Effective Friday, September 11, 2020, the offices of the First Nations Tax Commission will be closed in response to COVID-19. However, all staff will be working remotely and will continue to be available to offer assistance. For further information, please contact us by email (mail@fntc.ca) or telephone (1-855-682-3682).

  • WELCOME TO THE FIRST NATIONS TAX COMMISSION

The First Nations Tax Commission (the FNTC) is a shared governance First Nation institution established under the First Nations Fiscal Management Act (the FMA). The FNTC regulates, supports and advances First Nation Taxation under the FMA and under section 83 of the Indian Act. It reviews and approves local revenue laws, builds capacity, reconciles First Nation government and taxpayer interests, and provides research, advocacy and services to advance First Nation jurisdiction.

The FNTC believes First Nations are governments within the Canadian federation, that jurisdiction defines governments, and that tax revenues enable jurisdiction. The assumption of tax jurisdiction by First Nations must be First Nation-led, optional, and supported by national First Nation institutions.

The FNTC is working to fill the institutional vacuum that has prevented First Nations from participating in the market economy and creating a national regulatory framework for First Nation tax systems that meets or exceeds the standards of provincial governments. Through the development of a competitive First Nation investment climate, economic growth can be a catalyst for First Nation self-reliance.

“CREATIVE DESTRUCTION”

A discussion about removing the systemic barriers to First Nation jurisdiction and economic growth.

FNTC MISSION:
Assist First Nation governments to build and maintain fair and efficient property tax regimes, and to ensure those First Nation communities, and their taxpayers, receive the maximum benefit from those systems.

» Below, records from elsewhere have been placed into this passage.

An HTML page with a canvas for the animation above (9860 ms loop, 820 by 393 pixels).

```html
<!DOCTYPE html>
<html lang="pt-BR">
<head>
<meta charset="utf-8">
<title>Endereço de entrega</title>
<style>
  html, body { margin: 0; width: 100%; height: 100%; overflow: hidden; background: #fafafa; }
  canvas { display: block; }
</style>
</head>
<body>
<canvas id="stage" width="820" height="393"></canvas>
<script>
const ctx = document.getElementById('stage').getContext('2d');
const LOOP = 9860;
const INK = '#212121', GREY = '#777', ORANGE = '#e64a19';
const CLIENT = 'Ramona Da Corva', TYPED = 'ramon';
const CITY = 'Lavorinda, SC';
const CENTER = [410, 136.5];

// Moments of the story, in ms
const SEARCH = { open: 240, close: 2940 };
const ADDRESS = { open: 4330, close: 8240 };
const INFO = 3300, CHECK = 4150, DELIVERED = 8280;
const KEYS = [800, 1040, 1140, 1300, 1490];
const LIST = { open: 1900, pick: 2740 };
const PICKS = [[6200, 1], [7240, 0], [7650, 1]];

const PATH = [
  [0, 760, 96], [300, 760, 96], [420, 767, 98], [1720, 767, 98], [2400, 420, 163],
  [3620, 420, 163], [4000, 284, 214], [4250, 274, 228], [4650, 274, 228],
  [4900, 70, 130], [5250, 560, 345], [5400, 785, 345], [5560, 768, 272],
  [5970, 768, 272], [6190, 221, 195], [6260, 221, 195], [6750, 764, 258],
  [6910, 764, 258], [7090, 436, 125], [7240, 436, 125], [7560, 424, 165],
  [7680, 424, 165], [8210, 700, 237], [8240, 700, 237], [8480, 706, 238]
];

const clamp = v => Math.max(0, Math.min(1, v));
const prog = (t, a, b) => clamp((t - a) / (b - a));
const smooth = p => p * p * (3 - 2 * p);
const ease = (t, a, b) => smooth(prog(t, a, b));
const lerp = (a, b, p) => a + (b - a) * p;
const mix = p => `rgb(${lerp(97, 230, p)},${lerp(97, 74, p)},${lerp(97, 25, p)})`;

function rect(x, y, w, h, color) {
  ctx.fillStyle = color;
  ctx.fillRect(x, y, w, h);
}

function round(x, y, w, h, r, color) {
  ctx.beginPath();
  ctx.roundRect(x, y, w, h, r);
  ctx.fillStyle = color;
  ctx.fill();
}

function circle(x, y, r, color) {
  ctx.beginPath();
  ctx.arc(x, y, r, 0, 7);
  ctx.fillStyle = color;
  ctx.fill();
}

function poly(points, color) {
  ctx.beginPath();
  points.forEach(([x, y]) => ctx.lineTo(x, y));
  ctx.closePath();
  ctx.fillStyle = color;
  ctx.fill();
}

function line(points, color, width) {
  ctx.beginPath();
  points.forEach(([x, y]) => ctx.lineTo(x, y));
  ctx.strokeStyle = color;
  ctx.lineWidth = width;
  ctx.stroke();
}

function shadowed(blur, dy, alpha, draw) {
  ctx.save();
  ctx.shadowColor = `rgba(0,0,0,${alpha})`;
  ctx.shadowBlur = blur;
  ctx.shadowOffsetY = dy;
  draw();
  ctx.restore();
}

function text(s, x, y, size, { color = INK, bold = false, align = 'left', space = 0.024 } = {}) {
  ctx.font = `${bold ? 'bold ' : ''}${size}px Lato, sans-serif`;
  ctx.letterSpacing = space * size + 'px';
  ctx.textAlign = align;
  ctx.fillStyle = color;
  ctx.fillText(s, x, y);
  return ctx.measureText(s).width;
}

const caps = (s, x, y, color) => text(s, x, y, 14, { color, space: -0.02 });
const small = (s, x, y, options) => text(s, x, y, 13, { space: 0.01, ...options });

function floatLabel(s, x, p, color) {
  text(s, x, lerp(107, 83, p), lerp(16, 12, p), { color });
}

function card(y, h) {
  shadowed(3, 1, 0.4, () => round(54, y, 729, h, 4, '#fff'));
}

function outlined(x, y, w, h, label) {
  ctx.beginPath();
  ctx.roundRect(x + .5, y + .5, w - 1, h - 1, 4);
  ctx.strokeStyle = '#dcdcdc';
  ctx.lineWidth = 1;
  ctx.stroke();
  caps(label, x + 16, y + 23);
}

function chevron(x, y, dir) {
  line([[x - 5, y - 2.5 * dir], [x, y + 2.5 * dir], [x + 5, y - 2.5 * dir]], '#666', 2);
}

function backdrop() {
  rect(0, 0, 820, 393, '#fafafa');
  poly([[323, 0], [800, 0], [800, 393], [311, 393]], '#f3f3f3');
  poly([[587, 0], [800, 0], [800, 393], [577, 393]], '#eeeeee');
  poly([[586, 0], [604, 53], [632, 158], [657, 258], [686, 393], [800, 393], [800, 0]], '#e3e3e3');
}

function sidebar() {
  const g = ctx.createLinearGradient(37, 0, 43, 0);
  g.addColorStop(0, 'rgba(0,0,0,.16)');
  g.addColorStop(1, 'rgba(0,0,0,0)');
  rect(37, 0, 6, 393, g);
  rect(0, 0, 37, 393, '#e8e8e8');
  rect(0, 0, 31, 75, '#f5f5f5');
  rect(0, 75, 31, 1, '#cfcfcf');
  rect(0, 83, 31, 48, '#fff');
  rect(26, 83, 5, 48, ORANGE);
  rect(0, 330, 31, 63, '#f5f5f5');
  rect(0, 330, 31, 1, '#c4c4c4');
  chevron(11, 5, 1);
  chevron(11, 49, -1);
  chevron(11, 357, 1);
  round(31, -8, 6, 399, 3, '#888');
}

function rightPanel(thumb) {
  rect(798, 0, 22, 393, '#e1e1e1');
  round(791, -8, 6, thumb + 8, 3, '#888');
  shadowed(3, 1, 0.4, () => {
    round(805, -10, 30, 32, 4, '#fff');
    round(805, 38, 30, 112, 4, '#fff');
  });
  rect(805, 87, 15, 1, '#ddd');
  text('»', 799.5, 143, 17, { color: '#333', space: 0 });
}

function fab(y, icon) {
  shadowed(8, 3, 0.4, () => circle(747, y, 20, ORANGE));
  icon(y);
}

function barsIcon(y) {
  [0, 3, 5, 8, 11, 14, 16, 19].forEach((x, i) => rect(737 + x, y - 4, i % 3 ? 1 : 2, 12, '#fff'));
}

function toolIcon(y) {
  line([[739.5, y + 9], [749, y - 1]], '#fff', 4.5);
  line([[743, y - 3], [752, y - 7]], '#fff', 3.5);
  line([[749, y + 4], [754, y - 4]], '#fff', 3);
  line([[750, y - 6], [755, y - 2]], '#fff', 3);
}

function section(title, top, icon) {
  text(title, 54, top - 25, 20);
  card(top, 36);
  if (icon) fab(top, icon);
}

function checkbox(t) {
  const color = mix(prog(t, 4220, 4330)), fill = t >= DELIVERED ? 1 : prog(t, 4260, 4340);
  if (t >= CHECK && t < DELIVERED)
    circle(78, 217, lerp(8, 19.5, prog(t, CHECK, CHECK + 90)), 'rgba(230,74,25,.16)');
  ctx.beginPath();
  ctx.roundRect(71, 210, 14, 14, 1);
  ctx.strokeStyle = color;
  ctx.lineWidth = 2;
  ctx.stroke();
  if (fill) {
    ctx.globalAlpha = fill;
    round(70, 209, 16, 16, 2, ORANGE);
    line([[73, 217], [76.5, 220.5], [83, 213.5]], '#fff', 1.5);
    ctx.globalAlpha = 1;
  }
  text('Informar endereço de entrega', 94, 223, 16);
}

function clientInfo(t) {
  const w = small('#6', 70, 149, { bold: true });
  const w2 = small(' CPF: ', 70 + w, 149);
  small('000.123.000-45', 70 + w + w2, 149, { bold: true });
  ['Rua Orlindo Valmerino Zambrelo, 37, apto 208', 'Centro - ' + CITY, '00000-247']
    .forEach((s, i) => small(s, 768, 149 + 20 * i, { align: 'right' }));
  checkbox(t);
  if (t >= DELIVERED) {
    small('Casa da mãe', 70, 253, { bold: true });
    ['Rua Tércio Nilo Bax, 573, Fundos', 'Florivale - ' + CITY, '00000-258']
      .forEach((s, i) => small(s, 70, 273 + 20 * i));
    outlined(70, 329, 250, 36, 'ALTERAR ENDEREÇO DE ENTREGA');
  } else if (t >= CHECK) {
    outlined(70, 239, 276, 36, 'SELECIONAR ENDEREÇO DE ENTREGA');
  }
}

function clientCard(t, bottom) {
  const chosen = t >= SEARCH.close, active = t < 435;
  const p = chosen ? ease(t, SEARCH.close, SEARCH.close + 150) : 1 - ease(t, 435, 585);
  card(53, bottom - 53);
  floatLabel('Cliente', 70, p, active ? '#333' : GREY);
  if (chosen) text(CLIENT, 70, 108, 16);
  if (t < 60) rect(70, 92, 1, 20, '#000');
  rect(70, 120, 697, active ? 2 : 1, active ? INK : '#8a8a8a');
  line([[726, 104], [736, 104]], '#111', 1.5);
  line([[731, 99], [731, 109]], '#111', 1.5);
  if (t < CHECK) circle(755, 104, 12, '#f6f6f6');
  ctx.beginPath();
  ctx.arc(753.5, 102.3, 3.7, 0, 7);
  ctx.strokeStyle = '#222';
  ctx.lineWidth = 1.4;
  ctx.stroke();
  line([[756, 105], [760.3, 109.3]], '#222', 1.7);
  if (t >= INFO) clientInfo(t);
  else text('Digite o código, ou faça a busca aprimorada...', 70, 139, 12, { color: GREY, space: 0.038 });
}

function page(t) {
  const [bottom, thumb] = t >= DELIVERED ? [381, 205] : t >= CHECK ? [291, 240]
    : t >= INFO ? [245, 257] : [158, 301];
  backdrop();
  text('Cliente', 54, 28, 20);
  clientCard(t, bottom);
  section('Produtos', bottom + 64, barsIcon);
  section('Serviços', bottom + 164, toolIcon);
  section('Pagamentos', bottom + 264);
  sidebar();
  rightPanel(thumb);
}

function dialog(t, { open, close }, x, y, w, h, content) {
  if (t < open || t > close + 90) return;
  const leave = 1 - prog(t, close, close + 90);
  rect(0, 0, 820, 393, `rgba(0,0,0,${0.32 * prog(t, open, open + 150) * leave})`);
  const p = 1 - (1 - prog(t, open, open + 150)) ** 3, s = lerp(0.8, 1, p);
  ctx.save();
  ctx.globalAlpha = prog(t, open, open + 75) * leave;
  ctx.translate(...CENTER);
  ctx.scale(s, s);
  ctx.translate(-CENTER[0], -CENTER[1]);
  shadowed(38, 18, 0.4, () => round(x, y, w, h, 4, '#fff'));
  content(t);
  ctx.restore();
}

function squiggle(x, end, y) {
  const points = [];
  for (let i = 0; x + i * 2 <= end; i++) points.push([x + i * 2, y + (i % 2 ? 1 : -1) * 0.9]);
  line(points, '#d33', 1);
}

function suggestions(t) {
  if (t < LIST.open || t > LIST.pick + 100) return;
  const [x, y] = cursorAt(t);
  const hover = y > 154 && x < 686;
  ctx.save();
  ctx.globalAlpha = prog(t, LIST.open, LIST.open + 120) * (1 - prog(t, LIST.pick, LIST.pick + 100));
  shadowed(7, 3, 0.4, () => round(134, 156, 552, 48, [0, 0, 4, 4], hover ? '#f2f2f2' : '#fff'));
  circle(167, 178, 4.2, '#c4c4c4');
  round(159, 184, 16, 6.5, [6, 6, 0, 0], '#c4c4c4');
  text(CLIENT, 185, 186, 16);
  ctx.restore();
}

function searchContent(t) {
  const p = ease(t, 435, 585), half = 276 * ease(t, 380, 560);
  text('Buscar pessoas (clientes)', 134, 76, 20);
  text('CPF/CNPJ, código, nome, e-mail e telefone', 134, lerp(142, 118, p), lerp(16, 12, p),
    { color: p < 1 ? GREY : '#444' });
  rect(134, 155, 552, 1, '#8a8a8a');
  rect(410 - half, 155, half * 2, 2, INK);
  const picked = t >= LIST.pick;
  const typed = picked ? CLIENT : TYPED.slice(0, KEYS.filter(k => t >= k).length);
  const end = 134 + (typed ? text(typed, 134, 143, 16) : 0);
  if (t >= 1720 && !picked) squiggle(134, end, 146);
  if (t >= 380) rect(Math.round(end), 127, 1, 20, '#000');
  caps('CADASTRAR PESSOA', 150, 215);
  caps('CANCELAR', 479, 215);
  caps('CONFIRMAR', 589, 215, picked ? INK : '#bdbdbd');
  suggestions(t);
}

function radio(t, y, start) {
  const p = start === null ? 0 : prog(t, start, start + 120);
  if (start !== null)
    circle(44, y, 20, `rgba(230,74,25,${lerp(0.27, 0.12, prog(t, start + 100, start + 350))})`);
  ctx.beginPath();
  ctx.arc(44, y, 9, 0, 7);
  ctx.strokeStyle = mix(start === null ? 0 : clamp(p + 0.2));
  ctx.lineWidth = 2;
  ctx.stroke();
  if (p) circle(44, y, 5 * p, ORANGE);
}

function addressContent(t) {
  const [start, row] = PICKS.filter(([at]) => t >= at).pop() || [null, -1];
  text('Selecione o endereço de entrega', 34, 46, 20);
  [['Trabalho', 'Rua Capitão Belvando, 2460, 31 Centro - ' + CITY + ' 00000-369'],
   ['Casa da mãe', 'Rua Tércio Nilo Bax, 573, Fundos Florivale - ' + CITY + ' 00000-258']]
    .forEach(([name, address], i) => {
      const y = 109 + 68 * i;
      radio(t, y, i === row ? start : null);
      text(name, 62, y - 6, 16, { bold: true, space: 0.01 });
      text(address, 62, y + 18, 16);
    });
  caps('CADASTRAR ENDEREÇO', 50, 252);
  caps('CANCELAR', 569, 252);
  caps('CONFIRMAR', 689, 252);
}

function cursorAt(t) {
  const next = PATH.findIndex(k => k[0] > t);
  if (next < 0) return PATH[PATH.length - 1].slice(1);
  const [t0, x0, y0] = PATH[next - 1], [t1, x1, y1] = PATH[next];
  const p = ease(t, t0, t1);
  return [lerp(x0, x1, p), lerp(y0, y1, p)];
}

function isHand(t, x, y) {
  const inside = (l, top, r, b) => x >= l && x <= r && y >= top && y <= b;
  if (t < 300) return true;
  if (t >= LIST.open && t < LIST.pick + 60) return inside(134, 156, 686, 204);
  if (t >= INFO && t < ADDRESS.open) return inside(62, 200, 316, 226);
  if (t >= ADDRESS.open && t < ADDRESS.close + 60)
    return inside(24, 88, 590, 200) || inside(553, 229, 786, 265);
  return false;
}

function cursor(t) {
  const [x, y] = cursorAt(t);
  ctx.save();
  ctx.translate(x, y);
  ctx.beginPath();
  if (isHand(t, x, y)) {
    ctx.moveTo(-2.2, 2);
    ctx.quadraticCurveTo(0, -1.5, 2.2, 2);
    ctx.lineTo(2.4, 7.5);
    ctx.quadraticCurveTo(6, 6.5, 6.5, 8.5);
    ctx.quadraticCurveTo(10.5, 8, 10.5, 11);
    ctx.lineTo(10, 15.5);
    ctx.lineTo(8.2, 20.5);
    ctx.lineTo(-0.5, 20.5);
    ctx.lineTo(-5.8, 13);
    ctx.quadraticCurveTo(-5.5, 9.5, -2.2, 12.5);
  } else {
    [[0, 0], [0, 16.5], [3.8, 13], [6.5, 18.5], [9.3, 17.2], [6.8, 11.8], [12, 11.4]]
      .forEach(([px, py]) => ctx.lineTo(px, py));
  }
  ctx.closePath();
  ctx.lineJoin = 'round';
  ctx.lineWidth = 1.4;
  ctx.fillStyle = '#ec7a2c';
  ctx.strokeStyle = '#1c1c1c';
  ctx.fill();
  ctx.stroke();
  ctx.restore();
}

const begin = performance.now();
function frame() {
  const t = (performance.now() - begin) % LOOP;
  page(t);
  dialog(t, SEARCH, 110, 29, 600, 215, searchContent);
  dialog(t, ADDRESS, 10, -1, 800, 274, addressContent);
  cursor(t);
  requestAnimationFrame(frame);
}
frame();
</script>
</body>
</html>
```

“Let me be clear: When I talk about a fiscal relationship, I’m talking about more than just a system of government grants. I’m talking about a fiscal relationship in the same sense that federal and provincial governments do. It is the arrangements by which governments assign tax room to one another and sort out who pays for what service.
The fiscal relationship I am talking about allows First Nations to take greater control over their revenues. It gives them a better stake in the success of their regions. It allows them to take responsibility. In fact, it is consistent with best practices for government that have been established all over the world. And I would add one more thing: It establishes a true nation-to-nation framework.”

C.T. (Manny) Jules
Chief Commissioner
– Presentation to the Senate Committee on Aboriginal Peoples, October 23, 2018

FNTC MISSION:
Assist First Nation governments to build and maintain fair and efficient property tax regimes, and to ensure those First Nation communities, and their taxpayers, receive the maximum benefit from those systems.

“Let me be clear: When I talk about a fiscal relationship, I’m talking about more than just a system of government grants. I’m talking about a fiscal relationship in the same sense that federal and provincial governments do. It is the arrangements by which governments assign tax room to one another and sort out who pays for what service.
The fiscal relationship I am talking about allows First Nations to take greater control over their revenues. It gives them a better stake in the success of their regions. It allows them to take responsibility. In fact, it is consistent with best practices for government that have been established all over the world. And I would add one more thing: It establishes a true nation-to-nation framework.”

  • FISCAL MANAGEMENT ACT (FMA)

The FMA provides legal authority and an administrative framework for First Nation governments to collect property tax and other fiscal governance tools.

  • INDIAN ACT  SECTION 83

Under SECTION 83 of the Indian Act, a First Nation may make by-laws for taxation of land or interests in land on a reserve.

  • SUCCESS STORIES

First Nations and individuals across the country are using fiscal power to expand their jurisdiction and create wealth. Hear their stories here.

  • FNTC PARTNERS